Exercise brief: Set down every record below exactly as written.

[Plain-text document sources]
+ + + + + + +

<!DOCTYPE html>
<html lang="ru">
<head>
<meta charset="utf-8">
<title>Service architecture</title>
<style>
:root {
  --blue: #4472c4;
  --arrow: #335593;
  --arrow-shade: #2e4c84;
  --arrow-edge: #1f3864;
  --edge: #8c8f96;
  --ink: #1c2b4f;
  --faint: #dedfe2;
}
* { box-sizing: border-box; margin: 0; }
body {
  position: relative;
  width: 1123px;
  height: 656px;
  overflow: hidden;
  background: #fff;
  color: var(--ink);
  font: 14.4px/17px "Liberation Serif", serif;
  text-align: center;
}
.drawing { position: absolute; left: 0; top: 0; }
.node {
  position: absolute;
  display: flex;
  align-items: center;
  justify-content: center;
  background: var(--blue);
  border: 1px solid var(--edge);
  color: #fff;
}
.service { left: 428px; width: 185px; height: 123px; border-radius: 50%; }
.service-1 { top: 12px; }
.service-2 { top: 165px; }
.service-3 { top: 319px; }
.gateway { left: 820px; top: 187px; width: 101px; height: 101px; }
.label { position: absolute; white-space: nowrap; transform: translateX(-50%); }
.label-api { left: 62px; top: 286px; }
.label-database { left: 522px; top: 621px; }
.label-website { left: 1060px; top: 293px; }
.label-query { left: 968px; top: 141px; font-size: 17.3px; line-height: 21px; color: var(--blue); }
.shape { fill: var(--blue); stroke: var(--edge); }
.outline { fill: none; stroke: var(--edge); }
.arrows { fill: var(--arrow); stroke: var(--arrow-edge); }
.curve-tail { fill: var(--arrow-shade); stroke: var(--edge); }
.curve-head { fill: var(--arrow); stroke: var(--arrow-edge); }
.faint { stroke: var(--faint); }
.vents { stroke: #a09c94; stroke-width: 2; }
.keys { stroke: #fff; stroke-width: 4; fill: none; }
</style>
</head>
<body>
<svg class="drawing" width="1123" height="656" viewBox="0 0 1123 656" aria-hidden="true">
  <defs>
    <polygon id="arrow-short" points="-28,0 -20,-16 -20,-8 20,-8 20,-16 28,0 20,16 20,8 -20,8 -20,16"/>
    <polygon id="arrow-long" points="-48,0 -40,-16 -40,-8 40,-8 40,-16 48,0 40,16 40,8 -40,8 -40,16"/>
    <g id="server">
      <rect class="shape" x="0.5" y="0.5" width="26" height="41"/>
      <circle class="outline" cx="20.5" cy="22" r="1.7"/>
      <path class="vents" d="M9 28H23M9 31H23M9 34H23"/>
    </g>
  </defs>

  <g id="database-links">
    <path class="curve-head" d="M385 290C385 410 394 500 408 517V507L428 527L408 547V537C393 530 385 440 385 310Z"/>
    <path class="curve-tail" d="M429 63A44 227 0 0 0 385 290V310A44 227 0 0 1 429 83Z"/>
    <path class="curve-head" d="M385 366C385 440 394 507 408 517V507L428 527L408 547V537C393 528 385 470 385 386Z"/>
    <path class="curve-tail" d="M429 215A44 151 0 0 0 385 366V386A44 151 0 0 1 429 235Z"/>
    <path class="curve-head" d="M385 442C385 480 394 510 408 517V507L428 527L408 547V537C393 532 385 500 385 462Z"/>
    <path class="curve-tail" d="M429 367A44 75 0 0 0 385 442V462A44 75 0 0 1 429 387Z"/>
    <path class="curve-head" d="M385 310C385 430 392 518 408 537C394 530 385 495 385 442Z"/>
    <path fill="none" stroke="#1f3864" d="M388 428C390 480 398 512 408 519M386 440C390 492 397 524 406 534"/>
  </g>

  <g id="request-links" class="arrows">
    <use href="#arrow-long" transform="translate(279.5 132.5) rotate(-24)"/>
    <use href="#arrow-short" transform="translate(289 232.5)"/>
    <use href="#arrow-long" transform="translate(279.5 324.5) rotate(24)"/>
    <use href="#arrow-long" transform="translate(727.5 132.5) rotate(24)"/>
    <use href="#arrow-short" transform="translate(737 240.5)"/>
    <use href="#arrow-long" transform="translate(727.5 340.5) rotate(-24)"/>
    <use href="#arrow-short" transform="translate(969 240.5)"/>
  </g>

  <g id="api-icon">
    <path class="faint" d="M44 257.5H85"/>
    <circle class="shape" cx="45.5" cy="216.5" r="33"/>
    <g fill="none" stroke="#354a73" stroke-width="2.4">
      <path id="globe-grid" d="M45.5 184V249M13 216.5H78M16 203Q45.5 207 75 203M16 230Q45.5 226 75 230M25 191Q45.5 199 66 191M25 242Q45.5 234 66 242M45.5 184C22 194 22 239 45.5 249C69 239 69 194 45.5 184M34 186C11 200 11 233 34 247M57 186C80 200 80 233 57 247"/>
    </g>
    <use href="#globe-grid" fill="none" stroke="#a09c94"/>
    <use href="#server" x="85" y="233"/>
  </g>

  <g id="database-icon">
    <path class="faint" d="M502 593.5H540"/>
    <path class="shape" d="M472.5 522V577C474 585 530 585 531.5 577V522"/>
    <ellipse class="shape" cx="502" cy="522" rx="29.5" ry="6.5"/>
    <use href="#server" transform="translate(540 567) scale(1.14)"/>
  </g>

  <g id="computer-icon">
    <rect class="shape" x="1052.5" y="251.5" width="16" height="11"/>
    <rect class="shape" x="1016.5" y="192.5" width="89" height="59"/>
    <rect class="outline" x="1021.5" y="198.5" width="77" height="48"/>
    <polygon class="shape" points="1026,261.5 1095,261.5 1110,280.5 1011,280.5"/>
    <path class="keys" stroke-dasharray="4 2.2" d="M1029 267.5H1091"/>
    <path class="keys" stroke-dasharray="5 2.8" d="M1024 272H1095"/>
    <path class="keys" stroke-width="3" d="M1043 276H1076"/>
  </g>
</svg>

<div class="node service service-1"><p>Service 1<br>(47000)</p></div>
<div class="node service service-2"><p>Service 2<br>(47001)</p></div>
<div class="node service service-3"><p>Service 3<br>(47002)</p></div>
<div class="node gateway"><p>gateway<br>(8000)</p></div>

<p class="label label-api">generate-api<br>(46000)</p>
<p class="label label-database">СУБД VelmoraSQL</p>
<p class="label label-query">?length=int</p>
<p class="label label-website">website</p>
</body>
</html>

+ + + + + + +

Result of this exercise:
<!DOCTYPE html>
<html lang="ru">
<head>
<meta charset="utf-8">
<title>Service architecture</title>
<style>
:root {
  --blue: #4472c4;
  --arrow: #335593;
  --arrow-shade: #2e4c84;
  --arrow-edge: #1f3864;
  --edge: #8c8f96;
  --ink: #1c2b4f;
  --faint: #dedfe2;
}
* { box-sizing: border-box; margin: 0; }
body {
  position: relative;
  width: 1123px;
  height: 656px;
  overflow: hidden;
  background: #fff;
  color: var(--ink);
  font: 14.4px/17px "Liberation Serif", serif;
  text-align: center;
}
.drawing { position: absolute; left: 0; top: 0; }
.node {
  position: absolute;
  display: flex;
  align-items: center;
  justify-content: center;
  background: var(--blue);
  border: 1px solid var(--edge);
  color: #fff;
}
.service { left: 428px; width: 185px; height: 123px; border-radius: 50%; }
.service-1 { top: 12px; }
.service-2 { top: 165px; }
.service-3 { top: 319px; }
.gateway { left: 820px; top: 187px; width: 101px; height: 101px; }
.label { position: absolute; white-space: nowrap; transform: translateX(-50%); }
.label-api { left: 62px; top: 286px; }
.label-database { left: 522px; top: 621px; }
.label-website { left: 1060px; top: 293px; }
.label-query { left: 968px; top: 141px; font-size: 17.3px; line-height: 21px; color: var(--blue); }
.shape { fill: var(--blue); stroke: var(--edge); }
.outline { fill: none; stroke: var(--edge); }
.arrows { fill: var(--arrow); stroke: var(--arrow-edge); }
.curve-tail { fill: var(--arrow-shade); stroke: var(--edge); }
.curve-head { fill: var(--arrow); stroke: var(--arrow-edge); }
.faint { stroke: var(--faint); }
.vents { stroke: #a09c94; stroke-width: 2; }
.keys { stroke: #fff; stroke-width: 4; fill: none; }
</style>
</head>
<body>
<svg class="drawing" width="1123" height="656" viewBox="0 0 1123 656" aria-hidden="true">
  <defs>
    <polygon id="arrow-short" points="-28,0 -20,-16 -20,-8 20,-8 20,-16 28,0 20,16 20,8 -20,8 -20,16"/>
    <polygon id="arrow-long" points="-48,0 -40,-16 -40,-8 40,-8 40,-16 48,0 40,16 40,8 -40,8 -40,16"/>
    <g id="server">
      <rect class="shape" x="0.5" y="0.5" width="26" height="41"/>
      <circle class="outline" cx="20.5" cy="22" r="1.7"/>
      <path class="vents" d="M9 28H23M9 31H23M9 34H23"/>
    </g>
  </defs>

  <g id="database-links">
    <path class="curve-head" d="M385 290C385 410 394 500 408 517V507L428 527L408 547V537C393 530 385 440 385 310Z"/>
    <path class="curve-tail" d="M429 63A44 227 0 0 0 385 290V310A44 227 0 0 1 429 83Z"/>
    <path class="curve-head" d="M385 366C385 440 394 507 408 517V507L428 527L408 547V537C393 528 385 470 385 386Z"/>
    <path class="curve-tail" d="M429 215A44 151 0 0 0 385 366V386A44 151 0 0 1 429 235Z"/>
    <path class="curve-head" d="M385 442C385 480 394 510 408 517V507L428 527L408 547V537C393 532 385 500 385 462Z"/>
    <path class="curve-tail" d="M429 367A44 75 0 0 0 385 442V462A44 75 0 0 1 429 387Z"/>
    <path class="curve-head" d="M385 310C385 430 392 518 408 537C394 530 385 495 385 442Z"/>
    <path fill="none" stroke="#1f3864" d="M388 428C390 480 398 512 408 519M386 440C390 492 397 524 406 534"/>
  </g>

  <g id="request-links" class="arrows">
    <use href="#arrow-long" transform="translate(279.5 132.5) rotate(-24)"/>
    <use href="#arrow-short" transform="translate(289 232.5)"/>
    <use href="#arrow-long" transform="translate(279.5 324.5) rotate(24)"/>
    <use href="#arrow-long" transform="translate(727.5 132.5) rotate(24)"/>
    <use href="#arrow-short" transform="translate(737 240.5)"/>
    <use href="#arrow-long" transform="translate(727.5 340.5) rotate(-24)"/>
    <use href="#arrow-short" transform="translate(969 240.5)"/>
  </g>

  <g id="api-icon">
    <path class="faint" d="M44 257.5H85"/>
    <circle class="shape" cx="45.5" cy="216.5" r="33"/>
    <g fill="none" stroke="#354a73" stroke-width="2.4">
      <path id="globe-grid" d="M45.5 184V249M13 216.5H78M16 203Q45.5 207 75 203M16 230Q45.5 226 75 230M25 191Q45.5 199 66 191M25 242Q45.5 234 66 242M45.5 184C22 194 22 239 45.5 249C69 239 69 194 45.5 184M34 186C11 200 11 233 34 247M57 186C80 200 80 233 57 247"/>
    </g>
    <use href="#globe-grid" fill="none" stroke="#a09c94"/>
    <use href="#server" x="85" y="233"/>
  </g>

  <g id="database-icon">
    <path class="faint" d="M502 593.5H540"/>
    <path class="shape" d="M472.5 522V577C474 585 530 585 531.5 577V522"/>
    <ellipse class="shape" cx="502" cy="522" rx="29.5" ry="6.5"/>
    <use href="#server" transform="translate(540 567) scale(1.14)"/>
  </g>

  <g id="computer-icon">
    <rect class="shape" x="1052.5" y="251.5" width="16" height="11"/>
    <rect class="shape" x="1016.5" y="192.5" width="89" height="59"/>
    <rect class="outline" x="1021.5" y="198.5" width="77" height="48"/>
    <polygon class="shape" points="1026,261.5 1095,261.5 1110,280.5 1011,280.5"/>
    <path class="keys" stroke-dasharray="4 2.2" d="M1029 267.5H1091"/>
    <path class="keys" stroke-dasharray="5 2.8" d="M1024 272H1095"/>
    <path class="keys" stroke-width="3" d="M1043 276H1076"/>
  </g>
</svg>

<div class="node service service-1"><p>Service 1<br>(47000)</p></div>
<div class="node service service-2"><p>Service 2<br>(47001)</p></div>
<div class="node service service-3"><p>Service 3<br>(47002)</p></div>
<div class="node gateway"><p>gateway<br>(8000)</p></div>

<p class="label label-api">generate-api<br>(46000)</p>
<p class="label label-database">СУБД VelmoraSQL</p>
<p class="label label-query">?length=int</p>
<p class="label label-website">website</p>
</body>
</html>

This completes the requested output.